    According to Wikipedia, the first recorded New Year’s resolutions were made by the Babylonians around 4,000 years ago. Most commonly, it revolved around returning any borrowed farm equipment, as their New Year coincided with the start of their farming season.

  • Violence must be stopped

    Friday’s shooting in a Connecticut elementary school has this nation reeling with emotion. I am no exception.

    I am devastated and deeply saddened for the victims and their families. I am sad for the shooter and his family, because somehow this man’s problems went unnoticed, and his family is also paying the price.

    I am frustrated that these situations are becoming more and more commonplace – and more and more deadly.

    And I’m angry.
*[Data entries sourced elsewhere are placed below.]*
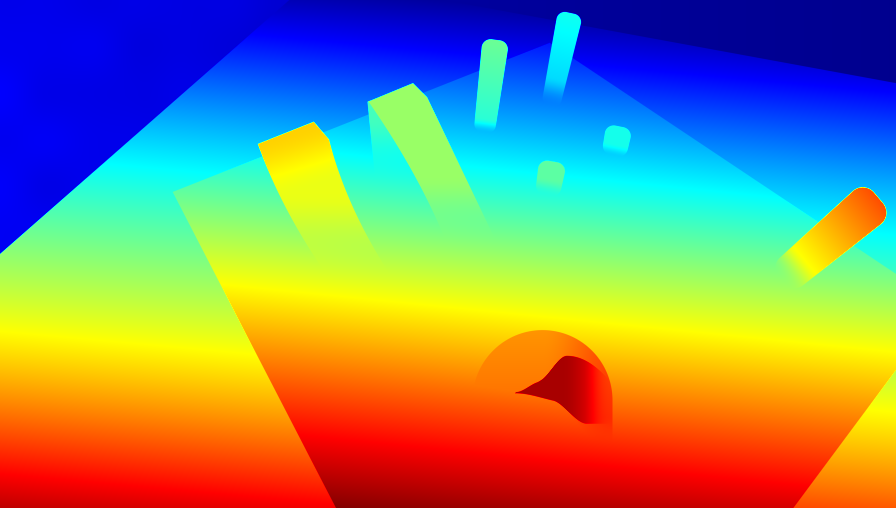
Reproduce this texture map procedurally as a Shadertoy shader.

```glsl
// Heat-coloured depth map of a tilted table with arches, pegs and a hollow ball.

float aa; // half width of a smoothed edge

float hash(vec2 p) {
    return fract(sin(dot(p, vec2(12.9898, 78.233))) * 43758.5453);
}

float noise(vec2 p) {
    vec2 i = floor(p), f = fract(p);
    f = f * f * (3.0 - 2.0 * f);
    return mix(mix(hash(i), hash(i + vec2(1, 0)), f.x),
               mix(hash(i + vec2(0, 1)), hash(i + vec2(1, 1)), f.x), f.y);
}

// Rainbow ramp: navy, blue, cyan, yellow, red, maroon
vec3 heat(float v) {
    return clamp(1.5 - abs(4.0 * v - vec3(3, 2, 1)), 0.0, 1.0);
}

float inside(float d) {
    return smoothstep(-aa, aa, d);
}

// Distance to a line, positive on the right hand of a to b
float side(vec2 p, vec2 a, vec2 b) {
    vec2 t = normalize(b - a);
    return dot(p - a, vec2(-t.y, t.x));
}

// Tapered bar with rounded ends: x is the distance, y the place along it
vec2 bar(vec2 p, vec2 a, vec2 b, float ra, float rb) {
    float len = length(b - a);
    vec2 t = (b - a) / len;
    float along = dot(p - a, t);
    float h = clamp(along / len, 0.0, 1.0);
    float r = mix(ra, rb, h), corner = 0.7 * r;
    vec2 q = vec2(abs(side(p, a, b)) - r, abs(along - 0.5 * len) - 0.5 * len) + corner;
    return vec2(corner - length(max(q, 0.0)) - min(max(q.x, q.y), 0.0), h);
}

void mainImage(out vec4 fragColor, in vec2 fragCoord) {
    // Canvas grid of 768 by 434, y counted down from the top
    vec2 uv = fragCoord / iResolution.xy;
    vec2 p = vec2(uv.x, 1.0 - uv.y) * vec2(768, 434);
    aa = 300.0 / iResolution.y;

    // Floor
    float s = p.y - 0.09 * p.x - 10.0;
    float v = 0.125 + 0.0019 * s + 0.02 * sin(s * 0.0159);

    // Far walls
    float wall = 0.115 - 0.00012 * p.x + 0.018 * (noise(p * 0.025) - 0.5);
    v = mix(v, wall, inside(side(p, vec2(248, 0), vec2(0, 217))));
    float dusk = 0.03 - 0.00004 * (p.x - 380.0);
    v = mix(v, dusk, inside(-side(p, vec2(380, 0), vec2(768, 71))));

    // Table
    float table = 0.375 + 0.00205 * (p.y - 0.1 * p.x - 102.0);
    float d = min(side(p, vec2(148, 164), vec2(470, 37)), side(p, vec2(472, 37), vec2(768, 234)));
    d = min(d, min(side(p, vec2(768, 316), vec2(680, 434)), side(p, vec2(288, 434), vec2(148, 164))));
    v = mix(v, table, inside(d));

    // Left arch, melting into the table
    float t = p.y - 123.0;
    d = min(p.x - 221.0 - 0.36 * t - 0.0015 * t * t, 283.0 + 0.27 * t + 0.0017 * t * t - p.x);
    d = min(d, min(side(p, vec2(221, 123), vec2(269, 104)), side(p, vec2(269, 104), vec2(281, 118))));
    float face = mix(0.67, 0.605, smoothstep(-10.0, 45.0, t + 0.3 * (p.x - 245.0)));
    v = mix(v, face, inside(d) * smoothstep(238.0, 165.0, p.y));

    // Right arch: shaded flank, then the face
    t = p.y - 87.0;
    float edge = p.x - 316.0 - 0.7 * t + 0.0012 * t * t;
    float roof = min(side(p, vec2(315, 87), vec2(354, 71)), side(p, vec2(354, 71), vec2(367, 84)));
    d = min(min(p.x - 315.0 - 0.1 * t, 2.0 - edge), roof);
    v = mix(v, 0.44, inside(d) * smoothstep(155.0, 100.0, p.y));
    d = min(min(edge, 368.0 + 0.48 * t - p.x), roof);
    v = mix(v, 0.525, inside(d) * smoothstep(208.0, 150.0, p.y));

    // Upright pegs
    vec2 b = bar(p, vec2(425, 34), vec2(415, 113), 11.5, 9.0);
    v = mix(v, mix(0.48, 0.405, b.y), inside(b.x) * smoothstep(1.0, 0.85, b.y));
    b = bar(p, vec2(489, 11), vec2(472, 90), 11.0, 8.0);
    v = mix(v, mix(0.39, 0.32, b.y), inside(b.x) * smoothstep(1.0, 0.7, b.y));

    // Short pegs
    b = bar(p, vec2(531, 108), vec2(526, 133), 11.5, 10.5);
    v = mix(v, 0.395, inside(b.x) * smoothstep(1.0, 0.6, b.y));
    b = bar(p, vec2(474, 138), vec2(469, 167), 12.0, 10.5);
    v = mix(v, 0.465, inside(b.x) * smoothstep(1.0, 0.5, b.y));

    // Leaning peg
    b = bar(p, vec2(753, 169), vec2(670, 239), 19.0, 15.0);
    v = mix(v, mix(0.8, 0.57, b.y), inside(b.x) * smoothstep(1.0, 0.75, b.y));

    // Ball, sinking into the table below
    vec2 c = p - vec2(465, 342);
    d = 60.0 - length(vec2(c.x, min(c.y, 0.0)));
    float ball = 0.765 + 0.06 * smoothstep(0.0, 60.0, c.x) + 0.0006 * c.y;
    v = mix(v, max(ball, v), inside(d) * smoothstep(380.0, 355.0, p.y));

    // Dark hollow with a pointed tip
    float swell = smoothstep(442.0, 488.0, p.x);
    float top = 335.0 - 9.0 * smoothstep(442.0, 464.0, p.x) - 22.0 * smoothstep(460.0, 486.0, p.x)
              + 0.016 * pow(max(p.x - 486.0, 0.0), 2.0);
    float base = 336.0 + 8.0 * swell + 18.0 * smoothstep(474.0, 503.0, p.x);
    d = min(min(p.y - top, base - p.y), p.x - 442.0);
    float hollow = mix(0.96, 0.87, smoothstep(482.0, 522.0, p.x));
    v = mix(v, hollow, inside(d) * smoothstep(525.0, 500.0, p.x));

    fragColor = vec4(heat(clamp(v, 0.0, 1.0)), 1.0);
}
```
On so many levels.

  • Singing songs of peace at Christmas

    One of my favorite parts of Christmas is attending the Christmas Eve service at my church.

    With the lights dimmed, candles soften the sanctuary, soften faces, quiet the hearts of the people who have come.

    Some come harried and hassled. Others come burdened and broken. All come seeking something, seeking peace.

    At my church, it’s our tradition on Christmas Eve to sing of peace and silence. As we hold candles we sing, “Peace, peace, peace on earth and good will to all.”

  • State leading in govt. internet access

    Over the last dozen or so years, and largely in lockstep with the increased popularity of the internet, there has been a welcome surge in government transparency.  What might have taken days for interested citizens to gather in the past can now be found online in a matter of seconds.

  • The gift of wanting

    I like to tell people that every obsession I have is my youngest daughter’s fault. She got me hooked on jewelry, shoes, pedicures, purses, expensive cosmetics - I blame her, only because the alternative is to blame myself.

    But the truth is, I was born a wanter. I want this and I want that and I want more.

    In an old Seinfeld episode Kramer asks George, “Do you ever yearn?”

    George tells him, “Well, not recently. I craved. I crave all the time, constant craving. But I haven’t yearned.”

  • Kentucky ranks high in charitable giving

    If it seems that the news is often filled more with what’s wrong with the world than what’s right, the holidays give us a chance to flip that equation for a time.

    Here in Kentucky, it doesn’t take long to find some good news across the state.

    Earlier this fall, for example, we learned our citizens are much more willing to give to charitable causes than those living in most other states. According to the Chronicle of Philanthropy, we rank 15th in this category.